— TASK REQUIREMENTS —
In the entries below, find the line with "104Q229 92 234" and the line with "197Q226 182 233". Return those two lines and all lines between them, exactly.
● ● ● ●
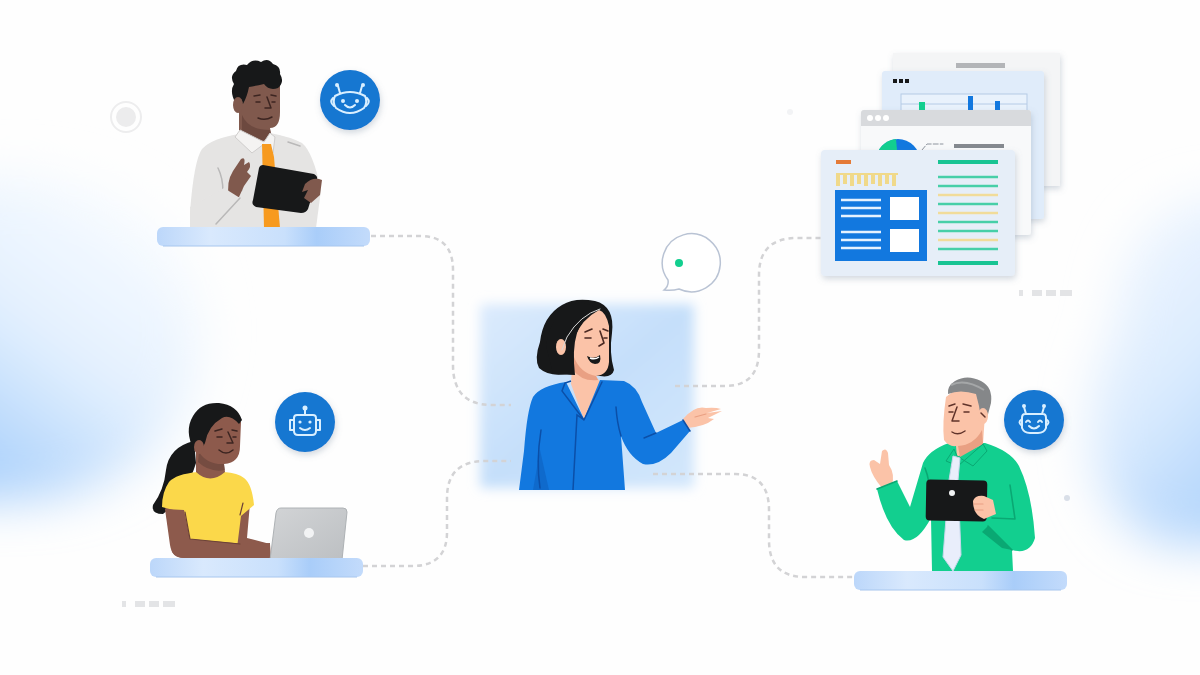
<!DOCTYPE html>
<html lang="en">
<head>
<meta charset="utf-8">
<title>Connected team with assistants</title>
<style>
:root{--paper:#fefefe;--blue:#1278df;--badge:#1677d1;--navy:#0b4fa8;--sky:#cfe4fb;--ink:#171819;--green:#12cf8f;--leaf:#0aa873;--yellow:#fbd84a;--orange:#f79a1f;--brown:#80594d;--umber:#5d3d35;--tan:#8d5a4c;--peach:#fbc3a8;--rose:#e9a083;--shirt:#e5e4e3;--fold:#b9b8b8;--line:#d3d3d5}
html,body{margin:0;width:1200px;height:675px;overflow:hidden;background:var(--paper)}
svg{display:block}
.ink{fill:var(--ink)}.blue{fill:var(--blue)}.green{fill:var(--green)}.yellow{fill:var(--yellow)}.brown{fill:var(--brown)}.tan{fill:var(--tan)}.peach{fill:var(--peach)}.shirt{fill:var(--shirt)}.orange{fill:var(--orange)}.white{fill:#fff}
.stroke{fill:none;stroke-linecap:round;stroke-linejoin:round}
.link{fill:none;stroke:var(--line);stroke-width:2.5;stroke-dasharray:5 4}
.face{stroke:#3c2521;stroke-width:1.5}
.bot{stroke:#d9efff;stroke-width:2}
</style>
</head>
<body>
<svg width="1200" height="675" viewBox="0 0 1200 675" role="img" aria-label="A woman in the centre linked to three colleagues with robot assistants and a stack of reports">
<defs>
  <filter id="haze" x="-60%" y="-60%" width="220%" height="220%"><feGaussianBlur stdDeviation="24"/></filter>
  <filter id="soft" x="-20%" y="-20%" width="140%" height="140%"><feGaussianBlur stdDeviation="6"/></filter>
  <filter id="lift" x="-20%" y="-20%" width="140%" height="150%"><feDropShadow dx="1" dy="3" stdDeviation="3" flood-color="#6f8199" flood-opacity=".3"/></filter>
  <linearGradient id="glow-left" x1=".7" y1="0" x2=".1" y2="1"><stop offset="0" stop-color="#fbfdff"/><stop offset=".5" stop-color="#e3f0fe"/><stop offset="1" stop-color="#9ecafb"/></linearGradient>
  <linearGradient id="glow-right" x1="0" y1="0" x2=".5" y2="1"><stop offset="0" stop-color="#f6faff"/><stop offset=".6" stop-color="#dcecfe"/><stop offset="1" stop-color="#b4d6fc"/></linearGradient>
  <linearGradient id="shelf-fill"><stop offset="0" stop-color="#bcd7fa"/><stop offset=".25" stop-color="#d9e9fd"/><stop offset=".6" stop-color="#c9e0fc"/><stop offset=".75" stop-color="#a9cdf9"/><stop offset="1" stop-color="#c3dbfb"/></linearGradient>
  <linearGradient id="panel-fill" x1="0" y1="0" x2="1" y2="1"><stop offset="0" stop-color="#dcebfd"/><stop offset=".5" stop-color="#c5dffa"/><stop offset="1" stop-color="#d3e7fc"/></linearGradient>
  <linearGradient id="laptop-fill" x1="0" y1="0" x2="1" y2="1"><stop offset="0" stop-color="#d2d4d6"/><stop offset="1" stop-color="#bcbfc2"/></linearGradient>
  <g id="shelf"><rect width="213" height="19" rx="6" fill="url(#shelf-fill)"/><path d="M6 19H207" stroke="#a7c6ee" stroke-width="1"/></g>
  <circle id="badge" r="30" fill="var(--badge)" filter="url(#lift)"/>
  <g id="tick-marks" fill="#e3e4e6"><rect x="0" y="0" width="4" height="6"/><rect x="13" y="0" width="10" height="6"/><rect x="27" y="0" width="10" height="6"/><rect x="41" y="0" width="12" height="6"/></g>
</defs>

<g id="background">
  <path d="M-60 190C40 150 190 190 200 320C205 430 120 500 20 500H-60Z" fill="url(#glow-left)" filter="url(#haze)"/>
  <path d="M1260 200C1180 190 1120 220 1115 330C1060 440 1100 540 1180 545H1260Z" fill="url(#glow-right)" filter="url(#haze)"/>
  <circle cx="126" cy="117" r="15" fill="none" stroke="#ededee" stroke-width="2"/><circle cx="126" cy="117" r="10" fill="#ececed"/>
  <circle cx="790" cy="112" r="3" fill="#f2f3f5"/><circle cx="1067" cy="498" r="3" fill="#d9dfe8"/>
  <use href="#tick-marks" x="1019" y="290"/><use href="#tick-marks" x="122" y="601"/>
</g>

<rect id="centre-panel" x="480" y="304" width="214" height="184" rx="4" fill="url(#panel-fill)" filter="url(#soft)"/>

<g id="connections">
  <path class="link" d="M371 236H420Q453 236 453 270V365Q453 405 492 405H511"/>
  <path class="link" d="M363 566H412Q447 566 447 532V498Q447 461 485 461H511"/>
  <path class="link" d="M675 386H725Q759 386 759 350V275Q759 238 797 238H822"/>
  <path class="link" d="M653 474H735Q769 474 769 510V540Q769 577 805 577H856"/>
</g>

<g id="speech-bubble">
  <path d="M668 280A29 29 0 1 1 679 289Q672 291 664 290Q669 286 668 280Z" fill="#fff" stroke="#b9c3d4" stroke-width="1.5"/>
  <circle class="green" cx="679" cy="263" r="4"/>
</g>

<g id="report-stack">
  <g filter="url(#lift)"><rect x="893" y="53" width="167" height="133" fill="#f4f5f6"/></g>
  <rect x="956" y="63" width="49" height="5" fill="#b3b5b8"/>
  <g filter="url(#lift)"><rect x="882" y="71" width="162" height="148" rx="3" fill="#e0ecfa"/></g>
  <g class="ink"><rect x="893" y="79" width="4" height="4"/><rect x="899" y="79" width="4" height="4"/><rect x="905" y="79" width="4" height="4"/></g>
  <rect x="901" y="94" width="126" height="17" fill="#e9f2fc" stroke="#b5cbe6"/>
  <path d="M901 104H1027" stroke="#b5cbe6"/>
  <rect class="green" x="919" y="102" width="6" height="8"/><rect class="blue" x="968" y="96" width="5" height="14"/><rect class="blue" x="995" y="101" width="5" height="9"/>
  <g filter="url(#lift)"><rect x="861" y="110" width="170" height="125" rx="3" fill="#f8f9fa"/></g>
  <path d="M861 126V113Q861 110 864 110H1028Q1031 110 1031 113V126Z" fill="#d8dadd"/>
  <g class="white"><circle cx="870" cy="118" r="3"/><circle cx="878" cy="118" r="3"/><circle cx="886" cy="118" r="3"/></g>
  <circle class="blue" cx="898" cy="161" r="22"/><path class="green" d="M898 161L876 161A22 22 0 0 1 896 139Z"/>
  <path class="stroke" d="M922 150L927 144H943" stroke="#8d949d" stroke-dasharray="5 2"/><rect x="954" y="144" width="50" height="4" fill="#85898f"/>
  <g filter="url(#lift)"><rect x="821" y="150" width="194" height="126" rx="4" fill="#e6eef8"/></g>
  <rect x="836" y="160" width="15" height="4" fill="#e47a37"/>
  <path d="M838 173V186M845 173V184M852 173V186M859 173V184M866 173V186M873 173V184M880 173V186M887 173V184M894 173V186" stroke="#f0d98a" stroke-width="4"/><path d="M836 174H898" stroke="#f0d98a" stroke-width="2"/>
  <rect class="blue" x="835" y="190" width="92" height="71"/>
  <g class="white"><rect x="890" y="197" width="29" height="23"/><rect x="890" y="229" width="29" height="23"/></g>
  <path d="M841 200H881M841 208H881M841 216H881M841 232H881M841 240H881M841 248H881" stroke="#e5f2ff" stroke-width="2.5"/>
  <path d="M938 162H998M938 263H998" stroke="#18c493" stroke-width="4"/>
  <path d="M938 177H998M938 186H998M938 204H998M938 222H998M938 231H998M938 249H998" stroke="#47cfa8" stroke-width="2.5"/>
  <path d="M938 195H998M938 213H998M938 240H998" stroke="#f1dc9a" stroke-width="2.5"/>
</g>

<g id="man-with-tie">
  <path class="shirt" d="M240 134Q212 138 202 149Q194 160 190 212V228H316L321 190Q313 152 302 143Q291 137 270 133Z"/>
  <path class="stroke" d="M218 168Q225 182 222 203L207 227M300 146L288 142M230 200L242 190" stroke="var(--fold)" stroke-width="1.5"/>
  <path class="brown" d="M239 96V134Q254 147 272 138L270 128Q280 128 280 112V86Q262 72 242 82Z"/>
  <path d="M242 115Q248 130 270 130L272 138Q256 144 242 132Z" fill="var(--umber)" opacity=".55"/>
  <path class="ink" d="M236 104Q229 92 234 84Q229 76 236 71Q238 63 247 65Q253 58 261 62Q268 57 273 64Q281 66 280 74Q285 82 278 88Q269 91 264 84Q255 86 249 87Q247 97 243 104Z"/>
  <ellipse class="brown" cx="238" cy="105" rx="5" ry="8"/>
  <path class="stroke face" d="M254 96L260 95M271 95L276 96M267 97L271 108H265M258 118Q265 121 272 117M256 102H260M272 102H275"/>
  <path d="M240 130L235 137L252 153L264 144L273 153L275 137L270 133L264 142Z" fill="#f4f3f2" stroke="#cfcdcc"/>
  <path class="orange" d="M262 144H271L274 157L280 228H264Z"/>
  <path class="brown" d="M229 197Q226 182 233 171L241 159Q246 156 244 165L249 162Q252 166 247 172L251 176L244 186L239 197Z"/>
  <path class="shirt" d="M190 207L224 188L240 198L218 228H191Z"/><path class="stroke" d="M240 198L216 224" stroke="var(--fold)" stroke-width="1.5"/>
  <path class="ink" d="M263 165L314 174Q318 176 317 180L308 209Q306 213 301 213L256 207Q251 205 253 200L259 168Q260 165 263 165Z"/>
  <path class="brown" d="M322 180Q313 176 305 184L302 192L308 190L304 198L311 203L320 195Z"/>
  <use href="#shelf" x="157" y="227"/>
</g>
<g id="badge-smiling-bot" transform="translate(350 100)">
  <use href="#badge"/>
  <path class="stroke bot" d="M-15-4Q0-12 15-4Q18 2 14 8Q0 18-14 8Q-18 2-15-4ZM-10-7L-12-14M10-7L12-14M-5 5Q0 10 5 5M-17-2Q-21 2-16 6M17-2Q21 2 16 6"/>
  <g fill="#d9efff"><circle cx="-13" cy="-15" r="2"/><circle cx="13" cy="-15" r="2"/><circle cx="-7" cy="1" r="2"/><circle cx="7" cy="1" r="2"/></g>
</g>

<g id="woman-with-laptop">
  <path class="ink" d="M194 441Q169 447 166 470Q164 490 153 505Q151 514 163 514Q186 496 196 463Z"/>
  <path class="tan" d="M165 506L172 552Q175 558 186 558H271L270 544L247 538L250 503L236 504L233 542L190 538L186 507Z"/>
  <path class="yellow" d="M198 472Q176 474 169 482Q162 492 162 507L181 512L184 537L197 558L236 556L241 516L254 505Q252 484 244 478Q238 473 224 472Z"/>
  <path class="tan" d="M165 509L184 510L190 539L245 544L270 543V558H184Q172 558 170 545Z"/>
  <path class="stroke" d="M185 512L190 539L240 544M240 515L243 503" stroke="#6b4037" stroke-width="1.2"/>
  <path class="tan" d="M196 435V472Q210 485 225 472L224 464Q240 463 240 446L241 422Q224 404 200 421Z"/>
  <path d="M199 452Q207 465 224 464L225 470Q210 473 198 462Z" fill="var(--umber)" opacity=".5"/>
  <path class="ink" d="M194 450Q184 431 193 416Q201 402 219 403Q237 405 242 420L239 424Q230 414 222 418Q208 426 205 443Q202 451 194 450Z"/>
  <ellipse class="tan" cx="199" cy="447" rx="5" ry="7"/>
  <path class="stroke face" d="M215 431L222 429M232 430L237 431M228 432L233 443H227M219 450Q226 456 233 450M217 437H222M233 437H236"/>
  <path d="M281 508H343Q347 508 347 512L342 560H270L276 513Q277 508 281 508Z" fill="url(#laptop-fill)" stroke="#aeb2b5"/>
  <circle cx="309" cy="533" r="5" fill="#f2f3f4"/>
  <use href="#shelf" x="150" y="558"/>
</g>
<g id="badge-square-bot" transform="translate(305 422)">
  <use href="#badge"/>
  <path class="stroke bot" d="M-8-7H8Q11-7 11-4V9Q11 13 7 13H-7Q-11 13-11 9V-4Q-11-7-8-7ZM0-7V-13M-11-2H-15V8H-11M11-2H15V8H11M-5 6Q0 10 5 6"/>
  <g fill="#d9efff"><circle cy="-14" r="2.5"/><circle cx="-5" cy="0" r="1.6"/><circle cx="5" cy="0" r="1.6"/></g>
</g>

<g id="centre-woman">
  <path class="ink" d="M562 305Q543 316 540 342Q534 359 539 368Q549 377 567 374L600 376Q612 378 614 370Q609 353 612 333Q615 306 595 301Q575 297 562 305Z"/>
  <path class="peach" d="M683 419Q695 405 706 408Q715 407 721 409L707 413L722 411L708 418L714 419Q704 427 687 428Z"/>
  <path class="peach" d="M573 350L571 384L584 420L600 382L596 376Q608 375 609 362V326Q606 312 599 310Q582 319 574 338Z"/>
  <path d="M574 357Q580 373 596 376L598 380Q582 382 573 370Z" fill="var(--rose)"/>
  <path class="ink" d="M599 308Q583 316 577 333Q572 349 575 375L553 374L546 345Q552 309 580 302Z"/>
  <ellipse class="peach" cx="561" cy="347" rx="5" ry="8"/>
  <path class="stroke" d="M600 309Q580 315 567 337L562 350" stroke="#d8d8d8" stroke-width="1"/>
  <path class="stroke" d="M585 332L592 329M603 329L608 331M600 331L604 343L599 346M585 338H591M604 338H607" stroke="#4b2922" stroke-width="1.6"/>
  <path class="ink" d="M587 356Q594 360 600 355Q602 364 595 364Q589 363 587 356Z"/><path d="M590 358Q595 360 599 357" stroke="#fff" stroke-width="1.5" fill="none"/>
  <path class="blue" d="M566 382Q540 386 533 397Q527 410 524 451L519 490H625L621 436Q628 456 643 464Q657 467 671 453L690 431L683 420L656 433L642 402Q637 386 624 381L600 380L584 419Z"/>
  <path d="M571 381L565 383L562 391L584 420L577 415L573 490" fill="none" stroke="var(--navy)" stroke-width="1.5"/>
  <path class="stroke" d="M584 420L602 382M541 430Q536 462 540 488M621 436Q617 423 616 407M656 433L644 438M683 420L690 431" stroke="var(--navy)" stroke-width="1.5"/>
  <path d="M540 450L549 490H533Z" fill="var(--navy)" opacity=".35"/>
  <path class="stroke" d="M695 417L706 414" stroke="var(--rose)" stroke-width="1.2"/>
</g>

<g id="man-in-green">
  <path class="peach" d="M882 488Q872 476 870 467Q868 460 874 460L880 464L882 451Q886 447 888 453L889 465Q895 474 892 485Z"/>
  <path class="green" d="M949 443Q929 450 923 463L910 507L897 481L877 489Q886 527 904 540Q917 544 931 518L932 571H1013L1012 550Q1030 555 1035 538Q1032 493 1019 466Q1011 451 985 443Z"/>
  <path class="stroke" d="M925 468Q932 485 930 518M1010 485L1015 519L992 518M1012 550L988 526M897 481L877 489" stroke="var(--leaf)" stroke-width="1.6"/>
  <path d="M988 526L1012 550L1002 548L982 532Z" fill="var(--leaf)"/>
  <path class="peach" d="M946 397Q942 424 944 440Q949 447 956 446L957 457L983 444L985 414L982 390Q961 383 946 397Z"/>
  <path d="M958 446Q974 445 982 430L983 444L960 457Z" fill="var(--rose)"/>
  <path d="M948 394Q947 386 955 381Q967 374 981 381Q993 387 991 403L987 418Q980 419 979 406L976 394Q960 389 948 394Z" fill="#858789"/>
  <path d="M951 385Q965 378 984 390" fill="none" stroke="#a5a7a8" stroke-width="2"/>
  <ellipse class="peach" cx="983" cy="416" rx="5" ry="8"/>
  <path class="stroke" d="M949 406L955 404M963 404L971 406M957 407L952 421H959M949 412H953M964 412H969M952 432Q958 436 965 431M981 413L985 417" stroke="#60332a" stroke-width="1.5"/>
  <path class="green" d="M954 449L946 461L958 466L983 444L987 451L973 466L957 456Z" stroke="var(--leaf)"/>
  <path d="M953 456L960 458L958 480L961 555L953 571L943 557L949 480Z" fill="#e9eefb" stroke="#c9d7ec"/>
  <rect class="ink" x="926" y="480" width="61" height="41" rx="4" transform="rotate(1 956 500)"/>
  <circle cx="952" cy="493" r="3" fill="#f1f2f3"/>
  <path class="peach" d="M973 501Q975 495 984 496L993 500L996 514L984 519Q973 515 973 501Z"/>
  <path class="stroke" d="M974 504H983M975 510H983" stroke="var(--rose)" stroke-width="1.2"/>
  <use href="#shelf" x="854" y="571"/>
</g>
<g id="badge-antenna-bot" transform="translate(1034 420)">
  <use href="#badge"/>
  <path class="stroke bot" d="M-9-6H9Q12-6 12-2V8Q10 13 4 13H-4Q-10 13-12 8V-2Q-12-6-9-6ZM-8-6L-10-13M8-6L10-13M-8 2Q-6-1-4 2M4 2Q6-1 8 2M-5 6Q0 11 5 6M-12-1Q-17 2-12 6M12-1Q17 2 12 6"/>
  <g fill="#d9efff"><circle cx="-10" cy="-14" r="2"/><circle cx="10" cy="-14" r="2"/></g>
</g>
</svg>
</body>
</html>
● ● ● ●
— RESULT FOR THIS EXERCISE —
  <path class="ink" d="M236 104Q229 92 234 84Q229 76 236 71Q238 63 247 65Q253 58 261 62Q268 57 273 64Q281 66 280 74Q285 82 278 88Q269 91 264 84Q255 86 249 87Q247 97 243 104Z"/>
  <ellipse class="brown" cx="238" cy="105" rx="5" ry="8"/>
  <path class="stroke face" d="M254 96L260 95M271 95L276 96M267 97L271 108H265M258 118Q265 121 272 117M256 102H260M272 102H275"/>
  <path d="M240 130L235 137L252 153L264 144L273 153L275 137L270 133L264 142Z" fill="#f4f3f2" stroke="#cfcdcc"/>
  <path class="orange" d="M262 144H271L274 157L280 228H264Z"/>
  <path class="brown" d="M229 197Q226 182 233 171L241 159Q246 156 244 165L249 162Q252 166 247 172L251 176L244 186L239 197Z"/>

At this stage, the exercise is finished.